A homestead exemption removes part of the value of your property from taxation and therefore lowers the amount of your property taxes. Your home qualifies for an exemption if 1) you own it, and 2) it is your principal place of residence in January, when the county assesses annual property taxes. The amount of the exemption depends on state and county laws. What you should know:
- The application for homestead exemption is one-time only, free and there is no fee to apply. You must file your application for exemption by April 30 for an exemption to apply for that calendar year. You can apply for a retroactive exemption up to one year after the property tax delinquency date (normally February 1st). Get the application form here: https://www.comptroller.texas.gov/forms/50-114.pdf .
· Your homestead can be a separate structure, condominium or a manufactured home located on leased land, as long as you own it. It can include up to 20 acres depending on location. For information about exemptions for manufactured homes, go to: www.tdhca.state.tx.us/mh/faqs-sol.htm
- A married couple can claim only one residence as a homestead. If you co-own the property where you live, the exemption is based the part that you own: for example, if you own 25%, your exemption is based on 25% of your homestead’s taxable value.
- You can still qualify for the exemption if you move away, as long as you do not establish another primary residence and you intend to return. For example, you could keep the exemption if you enter a nursing home, go away to college, or leave for another reason.
- If you rent part of your home or use part of it for a business, you still qualify for the exemption on the entire home, including the rented portion.
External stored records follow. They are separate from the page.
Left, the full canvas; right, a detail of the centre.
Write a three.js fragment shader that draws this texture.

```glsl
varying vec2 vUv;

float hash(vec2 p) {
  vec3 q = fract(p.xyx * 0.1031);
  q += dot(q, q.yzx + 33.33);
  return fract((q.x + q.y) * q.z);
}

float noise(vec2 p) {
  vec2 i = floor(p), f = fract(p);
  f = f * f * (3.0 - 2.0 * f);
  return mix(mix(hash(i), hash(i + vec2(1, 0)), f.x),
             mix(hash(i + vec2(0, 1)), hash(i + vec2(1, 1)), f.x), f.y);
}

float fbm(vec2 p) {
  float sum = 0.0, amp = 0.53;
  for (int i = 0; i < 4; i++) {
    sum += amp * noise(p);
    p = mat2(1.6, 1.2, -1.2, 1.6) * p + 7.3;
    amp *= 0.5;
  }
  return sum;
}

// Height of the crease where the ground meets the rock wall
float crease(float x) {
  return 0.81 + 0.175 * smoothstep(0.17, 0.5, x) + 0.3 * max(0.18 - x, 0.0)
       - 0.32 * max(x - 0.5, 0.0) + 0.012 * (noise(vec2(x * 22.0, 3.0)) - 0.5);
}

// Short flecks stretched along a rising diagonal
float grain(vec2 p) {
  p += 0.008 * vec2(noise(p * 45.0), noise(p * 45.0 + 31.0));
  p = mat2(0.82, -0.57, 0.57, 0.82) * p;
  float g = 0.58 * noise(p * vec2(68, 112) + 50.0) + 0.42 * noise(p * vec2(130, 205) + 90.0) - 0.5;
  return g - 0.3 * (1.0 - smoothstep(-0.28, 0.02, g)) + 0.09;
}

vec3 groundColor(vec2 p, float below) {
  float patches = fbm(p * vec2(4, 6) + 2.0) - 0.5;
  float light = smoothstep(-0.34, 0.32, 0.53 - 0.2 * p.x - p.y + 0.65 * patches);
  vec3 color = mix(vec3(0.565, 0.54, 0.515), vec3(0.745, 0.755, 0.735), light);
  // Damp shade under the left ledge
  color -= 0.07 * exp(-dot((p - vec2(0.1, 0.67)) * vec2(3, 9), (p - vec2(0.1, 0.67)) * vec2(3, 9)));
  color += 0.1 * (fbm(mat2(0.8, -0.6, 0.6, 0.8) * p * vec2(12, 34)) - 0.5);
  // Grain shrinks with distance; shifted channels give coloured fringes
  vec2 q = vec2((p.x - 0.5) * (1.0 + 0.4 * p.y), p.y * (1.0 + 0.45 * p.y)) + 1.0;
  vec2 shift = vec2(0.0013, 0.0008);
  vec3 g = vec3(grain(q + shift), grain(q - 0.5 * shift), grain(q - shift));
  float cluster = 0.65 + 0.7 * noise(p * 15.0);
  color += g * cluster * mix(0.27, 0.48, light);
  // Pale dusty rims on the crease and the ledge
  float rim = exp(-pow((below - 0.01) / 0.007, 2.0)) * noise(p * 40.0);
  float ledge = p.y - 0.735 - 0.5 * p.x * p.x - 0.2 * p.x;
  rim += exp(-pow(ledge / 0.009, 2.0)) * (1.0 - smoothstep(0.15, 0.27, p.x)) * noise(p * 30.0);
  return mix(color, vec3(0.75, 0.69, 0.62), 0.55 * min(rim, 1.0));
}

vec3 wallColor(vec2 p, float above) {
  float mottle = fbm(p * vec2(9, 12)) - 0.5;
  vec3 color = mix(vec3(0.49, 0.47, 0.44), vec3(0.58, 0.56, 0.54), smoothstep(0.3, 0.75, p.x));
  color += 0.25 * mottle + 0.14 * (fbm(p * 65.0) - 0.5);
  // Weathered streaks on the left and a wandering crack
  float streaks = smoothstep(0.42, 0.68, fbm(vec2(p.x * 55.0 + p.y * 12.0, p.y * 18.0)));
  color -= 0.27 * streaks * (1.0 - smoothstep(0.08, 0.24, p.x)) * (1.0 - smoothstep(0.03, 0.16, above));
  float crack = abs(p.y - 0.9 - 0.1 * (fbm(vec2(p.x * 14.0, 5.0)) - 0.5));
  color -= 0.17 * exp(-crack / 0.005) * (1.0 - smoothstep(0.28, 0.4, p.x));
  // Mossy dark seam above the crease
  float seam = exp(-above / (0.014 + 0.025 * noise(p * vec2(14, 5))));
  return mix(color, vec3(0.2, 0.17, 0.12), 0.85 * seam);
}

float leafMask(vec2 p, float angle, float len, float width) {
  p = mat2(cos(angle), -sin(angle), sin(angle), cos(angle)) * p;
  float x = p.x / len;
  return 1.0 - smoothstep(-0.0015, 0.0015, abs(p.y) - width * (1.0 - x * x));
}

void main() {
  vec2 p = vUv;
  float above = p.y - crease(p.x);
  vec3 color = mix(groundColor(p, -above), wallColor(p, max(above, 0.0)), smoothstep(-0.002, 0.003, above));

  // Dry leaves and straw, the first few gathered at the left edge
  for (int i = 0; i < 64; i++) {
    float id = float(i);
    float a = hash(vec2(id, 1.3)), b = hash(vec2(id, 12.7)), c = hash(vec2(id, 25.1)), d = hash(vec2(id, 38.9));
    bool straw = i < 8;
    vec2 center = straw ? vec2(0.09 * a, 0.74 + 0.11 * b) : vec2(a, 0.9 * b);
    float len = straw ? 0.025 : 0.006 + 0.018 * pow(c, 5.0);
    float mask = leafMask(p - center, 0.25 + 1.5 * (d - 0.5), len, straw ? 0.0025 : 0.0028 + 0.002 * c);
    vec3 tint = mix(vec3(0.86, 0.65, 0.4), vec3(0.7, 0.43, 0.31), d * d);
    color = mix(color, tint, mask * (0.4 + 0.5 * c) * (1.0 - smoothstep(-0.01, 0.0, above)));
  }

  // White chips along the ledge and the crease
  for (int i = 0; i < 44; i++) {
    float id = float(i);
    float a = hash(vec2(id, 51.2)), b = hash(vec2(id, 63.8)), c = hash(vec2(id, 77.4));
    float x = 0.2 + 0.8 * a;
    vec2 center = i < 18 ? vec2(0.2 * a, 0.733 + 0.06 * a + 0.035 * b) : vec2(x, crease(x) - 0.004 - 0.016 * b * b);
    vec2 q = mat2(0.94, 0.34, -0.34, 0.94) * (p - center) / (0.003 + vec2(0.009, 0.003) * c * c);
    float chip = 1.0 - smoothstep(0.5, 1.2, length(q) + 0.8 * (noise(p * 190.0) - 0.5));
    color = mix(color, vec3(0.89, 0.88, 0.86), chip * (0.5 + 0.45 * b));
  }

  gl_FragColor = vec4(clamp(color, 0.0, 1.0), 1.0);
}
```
- If your homestead is damaged or destroyed by disaster, you can qualify for the homestead exemption for up to two years from the date physical preparation for rebuilding begins. You must build on the same property and live there afterward.
NO. Two different laws apply to homesteads: The Texas Tax Code has certain exemptions that allow you to reduce annual property taxes on your homestead. The Texas Property Code protects your homestead from a forced sale to satisfy creditors such as payday lenders and debt collectors. However, your homestead is NOT protected from foreclosure for certain debts, including:
- unpaid property taxes;
- missed mortgage payments;
- defaulted second liens for home equity loans or home equity lines of credit;
- unpaid federal income taxes (IRS liens);
- upaid past-due child support; and
- unpaid government-backed student loans.
It depends on the type of exemption and the amount allowed by your local taxing unit. For example, a homestead valued at $200,000 with the 20% exemption ($40,000) means you would pay property taxes as if your home were worth only $160,000. By law, every homestead is entitled to a school tax exemption of $15,000. Other exemptions include:
· Over 65. Special exemption if you are 65 or older and live in the homestead. If you are over 65 when you die, the exemption continues for your surviving spouse if 55 or older when you die. School taxes will be frozen (won’t increase) when you turn 65, and continues for 55-or-older surviving spouses.
- Disability. Exemption if you have disability, which is defined by whether you qualify for Social Security Disability benefits. If you are over 65 and have a disability, you must elect which exemption to take. A disabled child in the home will not qualify for disability homestead exemption.
- Veterans. Exemption for veterans who are disabled, spouses and survivors of disabled veterans, and spouses and survivors of military personnel killed on active duty. The amount of the exemption depends on the percentage of service-connected disability. 100% disabled = 100% exemption.
The taxing unit can put a lien on your homestead and foreclose on your home. After foreclosure, you have two years to buy it back. If your property taxes have been delinquent for more than 20 years, your homestead will no longer be subject to foreclosure for delinquent property taxes.